Of course it is up to the parents but I feel that defeats part of the reason we are monitoring. I would think that if a teen knows their parents can read things that they delete, they are less likely to send them. Don’t we want them to learn to stop and think before sending? Eventually they will be old enough where they will be on their own and we will want them to not post or send things that could come back to haunt them. If the parent is simply monitoring without their knowledge and then punishing them if someone bad occurs, the lesson is missed.
What do you think?
“What’s your story?” You know the one you are not sharing with anyone; perhaps you don’t even know it’s something to share. Everyone has a story. A story that affects what you do, and how you behave.
This is part of my “story,” what helped shape me.
I can remember being in elementary school and someone asking what I would want life to be like when I am sixty.

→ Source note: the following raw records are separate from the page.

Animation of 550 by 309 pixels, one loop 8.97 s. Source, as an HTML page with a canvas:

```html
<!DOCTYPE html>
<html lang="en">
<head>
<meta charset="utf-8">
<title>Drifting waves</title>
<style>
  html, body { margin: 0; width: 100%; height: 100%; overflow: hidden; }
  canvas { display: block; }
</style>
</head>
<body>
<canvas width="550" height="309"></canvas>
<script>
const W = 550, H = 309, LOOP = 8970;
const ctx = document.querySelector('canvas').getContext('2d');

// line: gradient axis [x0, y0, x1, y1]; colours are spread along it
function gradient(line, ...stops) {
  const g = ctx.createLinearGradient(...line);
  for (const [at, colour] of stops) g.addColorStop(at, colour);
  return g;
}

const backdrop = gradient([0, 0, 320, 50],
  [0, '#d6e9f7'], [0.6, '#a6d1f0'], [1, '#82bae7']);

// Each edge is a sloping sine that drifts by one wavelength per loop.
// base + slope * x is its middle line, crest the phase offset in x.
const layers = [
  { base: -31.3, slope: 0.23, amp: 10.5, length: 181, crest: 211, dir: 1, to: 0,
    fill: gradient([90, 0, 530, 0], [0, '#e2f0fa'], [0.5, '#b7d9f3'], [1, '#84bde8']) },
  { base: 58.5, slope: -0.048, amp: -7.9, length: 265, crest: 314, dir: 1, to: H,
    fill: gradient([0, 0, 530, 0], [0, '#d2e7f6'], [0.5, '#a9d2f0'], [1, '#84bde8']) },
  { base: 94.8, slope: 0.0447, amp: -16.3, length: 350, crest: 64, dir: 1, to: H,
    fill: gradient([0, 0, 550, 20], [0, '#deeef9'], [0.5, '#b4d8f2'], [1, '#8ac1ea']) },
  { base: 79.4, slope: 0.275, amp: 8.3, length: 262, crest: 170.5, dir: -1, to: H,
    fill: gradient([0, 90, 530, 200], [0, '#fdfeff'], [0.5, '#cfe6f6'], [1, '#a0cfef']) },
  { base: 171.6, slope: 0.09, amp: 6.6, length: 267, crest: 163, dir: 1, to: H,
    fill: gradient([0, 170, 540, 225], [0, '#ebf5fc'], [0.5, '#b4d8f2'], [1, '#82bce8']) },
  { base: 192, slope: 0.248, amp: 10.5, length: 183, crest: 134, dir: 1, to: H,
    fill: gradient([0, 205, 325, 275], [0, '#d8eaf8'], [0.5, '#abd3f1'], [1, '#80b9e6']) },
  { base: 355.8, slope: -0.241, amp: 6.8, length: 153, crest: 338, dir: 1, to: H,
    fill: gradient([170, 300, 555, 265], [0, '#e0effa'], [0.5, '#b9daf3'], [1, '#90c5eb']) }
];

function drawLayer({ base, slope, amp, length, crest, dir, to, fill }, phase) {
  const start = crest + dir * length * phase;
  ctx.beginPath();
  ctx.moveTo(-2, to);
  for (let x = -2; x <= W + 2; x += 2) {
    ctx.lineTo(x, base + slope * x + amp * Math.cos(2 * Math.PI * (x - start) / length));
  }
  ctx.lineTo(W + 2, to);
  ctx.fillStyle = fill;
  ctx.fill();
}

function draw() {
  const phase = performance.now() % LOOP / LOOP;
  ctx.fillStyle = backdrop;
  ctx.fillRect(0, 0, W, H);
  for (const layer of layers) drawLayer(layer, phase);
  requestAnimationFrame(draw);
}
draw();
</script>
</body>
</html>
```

I matter-of-factly said I can’t imagine ever being that old. I’m betting he just thought it was because I was a child and that sixty seemed old. In reality, it was because I thought I would not live past thirty.

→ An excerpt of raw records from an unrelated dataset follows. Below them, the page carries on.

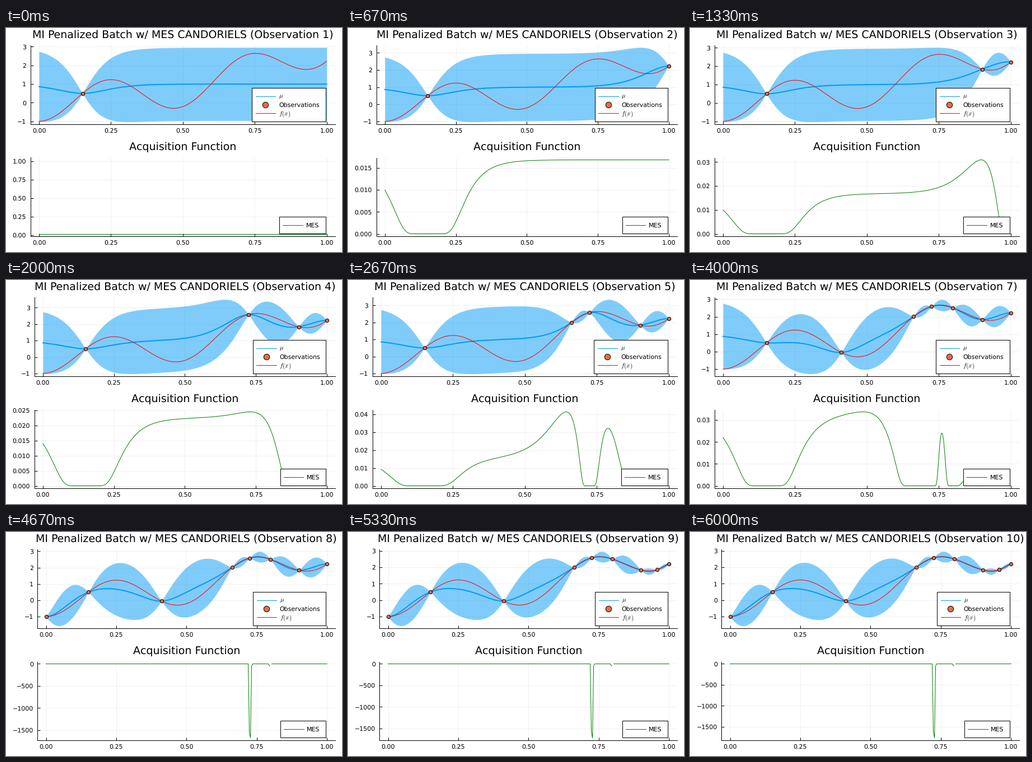
Write a matplotlib script that moves like this. It is 600 by 400 pixels and loops after 6670 ms.

```python
import math

import matplotlib.pyplot as plt
import numpy as np
from matplotlib.animation import FuncAnimation
from matplotlib.patches import Rectangle

W, H, DPI = 600, 400, 100
PX = 72 / DPI  # one pixel in points
BLUE, ORANGE = "#009AF9", "#E26F46"
RIGHT = 588
FRAMES, INTERVAL = 145, 46

plt.rcParams.update({
    "font.family": "DejaVu Sans",
    "font.size": 8,
    "mathtext.fontset": "cm",
    "text.hinting": "none",
    "text.hinting_factor": 1,
})

# Points in the order they are sampled, and the maximum expected before each
SAMPLES = [0.151, 1, 0.901, 0.7245, 0.6625, 0.7985, 0.411, 0, 0.958, 0.958]
BEST = [3.4, 3.4, 3.4, 3.25, 3.43, 3.35, 3.03]

grid = np.linspace(0, 1, 601)
erf = np.vectorize(math.erf)


def f(x):
    return -np.cos(13 * x) + x * (0.53 + 1.44 * x + 1.16 * x * x)


def matern(a, b, scale=0.1):
    r = math.sqrt(5) * np.abs(a[:, None] - b[None, :]) / scale
    return (1 + r + r * r / 3) * np.exp(-r)


def posterior(obs):
    """Mean and deviation on the grid, with prior mean 1 and variance 1."""
    obs = np.unique(np.array(obs, float))
    if not len(obs):
        return np.ones_like(grid), np.ones_like(grid)
    cov = matern(obs, obs) + 1e-8 * np.eye(len(obs))
    cross = matern(grid, obs)
    mean = 1 + cross @ np.linalg.solve(cov, f(obs) - 1)
    var = 1 - np.sum(cross * np.linalg.solve(cov, cross.T).T, axis=1)
    return mean, np.sqrt(np.maximum(var, 1e-8))


def entropy(obs, best):
    mean, dev = posterior(obs)
    g = (best - mean) / dev
    pdf = np.exp(-g * g / 2) / math.sqrt(2 * math.pi)
    cdf = (1 + erf(g / math.sqrt(2))) / 2
    return 0.62 * g * pdf / (2 * cdf)


def breakdown(depth):
    """Coarsely sampled spike with a small dip and a gap after it."""
    x = np.linspace(0, 1, 251)
    y = -depth * np.exp(-(np.abs(x - 0.7268) / 0.0042) ** 6)
    y -= 50 * np.exp(-((x - 0.796) / 0.0022) ** 2)
    y[np.abs(x - 0.8) < 0.001] = np.nan
    return x, y


def acquisition(step):
    if step < len(BEST):
        return grid, entropy(SAMPLES[:step], BEST[step])
    return breakdown(1675 + 45 * (step - len(BEST)))


def limits(lo, hi):
    if hi == lo:
        hi = lo + 1
    pad = 0.03 * (hi - lo)
    return lo - pad, hi + pad


def ticks(lo, hi):
    """Round tick values, at most six intervals, with their labels."""
    power = 10.0 ** math.floor(math.log10((hi - lo) / 6))
    gap = next(m * power for m in (1, 2.5, 5, 10) if (hi - lo) / (m * power) <= 6)
    digits = len(f"{gap:g}".partition(".")[2])
    values = np.arange(math.ceil(lo / gap), math.floor(hi / gap) + 1) * gap
    labels = ["\u2212" * (v < 0) + f"{abs(v):.{digits}f}" for v in values]
    return values, labels


def label_width(text):
    em = {".": 0.318, "\u2212": 0.838}
    return 8 / PX * sum(em.get(c, 0.636) for c in text)


def style(ax, left, bottom, height, span, marks):
    """Place the panel (pixels from the top) and set its ticks."""
    ax.set_position([left / W, 1 - bottom / H, (RIGHT - left) / W, height / H])
    ax.set_xlim(-0.03, 1.03)
    ax.set_ylim(*span)
    ax.set_yticks(*marks)
    xt = np.linspace(0, 1, 5)
    ax.set_xticks(xt, [f"{t:.2f}" for t in xt])
    ax.tick_params(direction="in", length=5 * PX, width=PX)
    ax.tick_params(axis="x", pad=7.2 * PX)
    ax.tick_params(axis="y", pad=7.5 * PX)
    ax.grid(True, color="black", alpha=0.06, lw=PX)
    ax.set_axisbelow(True)
    ax.patch.set_visible(False)
    ax.spines[["top", "right"]].set_visible(False)
    ax.spines[["left", "bottom"]].set_linewidth(PX)


def box(x, y, right, bottom):
    over.add_patch(Rectangle((x, y), right - x, bottom - y, fc="white",
                             ec="black", lw=PX))


def dots(ax, x, y, size):
    ax.plot(x, y, "o", ms=size * PX, mfc=ORANGE, mec="black", mew=PX, zorder=4)


def entry(x, y, label, color=None):
    if color:
        over.plot([x, x + 35.5], [y, y], color=color, lw=PX)
    else:
        dots(over, [x + 17.5], [y], 10.4)
    over.text(x + 41, y, label, va="center_baseline")


def legends(shift):
    box(439.5 + shift, 106.5, 570.5, 167)
    entry(446 + shift, 121.5, r"$\mu$", BLUE)
    entry(446 + shift, 137, "Observations")
    entry(446 + shift, 152, "$f(x)$", "red")
    box(488.5 + shift, 336.5, 570.5, 367)
    entry(494.5 + shift, 352, "MES", "green")


def draw_step(step):
    for ax in (top, low, over):
        ax.cla()
    obs = np.array(SAMPLES[:step + 1], float)
    mean, dev = posterior(obs)
    lower, upper = mean - 1.96 * dev, mean + 1.96 * dev
    truth = f(grid)
    x, y = acquisition(step)

    top.fill_between(grid, lower, upper, color=BLUE, alpha=0.5, lw=0)
    top.plot(grid, mean, color=BLUE, lw=2 * PX)
    top.plot(grid, truth, color="red", lw=PX)
    dots(top, obs, f(obs), 6.2)
    low.plot(x, y, color="green", lw=PX)

    # The widest label of the lower panel sets the left edge of both
    span = limits(np.nanmin(y), np.nanmax(y))
    marks = ticks(*span)
    left = 18.9 + max(label_width(s) for s in marks[1])
    style(low, left, 371.5, 140, span, marks)
    span = limits(min(lower.min(), truth.min()), max(upper.max(), truth.max()))
    style(top, left, 171.5, 140.7, span, ticks(*span))

    over.set_xlim(0, W)
    over.set_ylim(H, 0)
    over.axis("off")
    titles = ("MI Penalized Batch w/ MES CANDORIELS "
              f"(Observation {step + 1})", "Acquisition Function")
    for title, base in zip(titles, (17.7, 217.8)):
        over.text((left + RIGHT) / 2, base, title, ha="center",
                  fontsize=18.6 * PX)
    legends((left - 44) * 0.15)


def draw(frame):
    global shown
    step = (frame + 1) * len(SAMPLES) // FRAMES % len(SAMPLES)
    if frame == FRAMES - 1:
        step = len(SAMPLES) - 1
    if step != shown:
        draw_step(step)
        shown = step
    return []


def reset():
    global shown
    shown = None
    return draw(0)


fig = plt.figure(figsize=(W / DPI, H / DPI), dpi=DPI, facecolor="white")
top, low = fig.add_axes([0.1, 0.6, 0.8, 0.3]), fig.add_axes([0.1, 0.1, 0.8, 0.3])
over = fig.add_axes([0, 0, 1, 1], zorder=5)
shown = None

anim = FuncAnimation(fig, draw, frames=FRAMES, init_func=reset,
                     interval=INTERVAL, repeat=True, repeat_delay=0)
plt.show()
```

As I revealed in my last blog, I grew up with my dad having died when I was three months old. I want to discuss a way that his death seems to have affected me: I grew up believing that I would not outlive the age my father lived. He died a week before his thirtieth birthday.
The goals and dreams I had for myself always had an end date. I truly thought that by February 15, 2012, I would be dead. Let me clarify, I did not want to die by age thirty, I just felt that I would. For me, this caused a great drive to succeed and accomplish things at a younger age. I married a month before turning twenty-two. I had my first child at twenty-four and my second at twenty-seven. I strove to make a positive difference in the world at a young age (something I continue to strive for).
At one point, I remember discovering my older sister felt the same way. I was flipping through channels one day and saw Oprah was on. The whole episode was about children (now adults) who feared dying at the same age their parents died. I couldn’t believe that others felt the same way. I immediately called my sister and told her what I was watching. I then admitted I had always felt I would not see thirty. I was shocked to hear she felt the same way.
When she turned thirty, she threw a huge party. She had made it past the feared age! Instead of relief, fear then settled in that my dad was the second child (and I’m told I very much take after him), and therefore my sister made it because she was the firstborn. The rational side of me knew it was ridiculous but a part of me still feared that I would not see thirty and I would leave my children motherless. I even talked to my husband about how he would need to find a good mother for them.
The fear was a constant companion. I have had many medical tests done fearing the worst and finding nothing.
In 2011, I went ahead with the “plan” of having my kids three years apart (and we wanted three kids). Once pregnant with my third, I realized that I would be pregnant when I turned thirty. This took away some of my fear of turning thirty as I truly felt my baby would be okay. I did not throw a huge party but quietly took in the day with my husband and kids. I had made it!
I still worry about aches and pains more than many. My husband would say I’m still a hypochondriac. But, I don’t regret where my fear took me. I wouldn’t trade where my choices led me.
I frequently wonder what the story is of the kids I’m working with. That’s part of my job-to help them find it.
I’d love to hear your story!
JENNIFER EULBERG, MA, LPC
Welcome Jennifer, our new blogger!
Jennifer is a counselor at Sandhill who specializes in depression, self-esteem, and grief & loss. Get to know Jennifer as she shares her perspectives on life, contemplates value themes, and offers gentle encouragement.
THANK YOU to Stefanie Pisarkiewicz, LPC for her blog contributions from November 2014 - February 2019!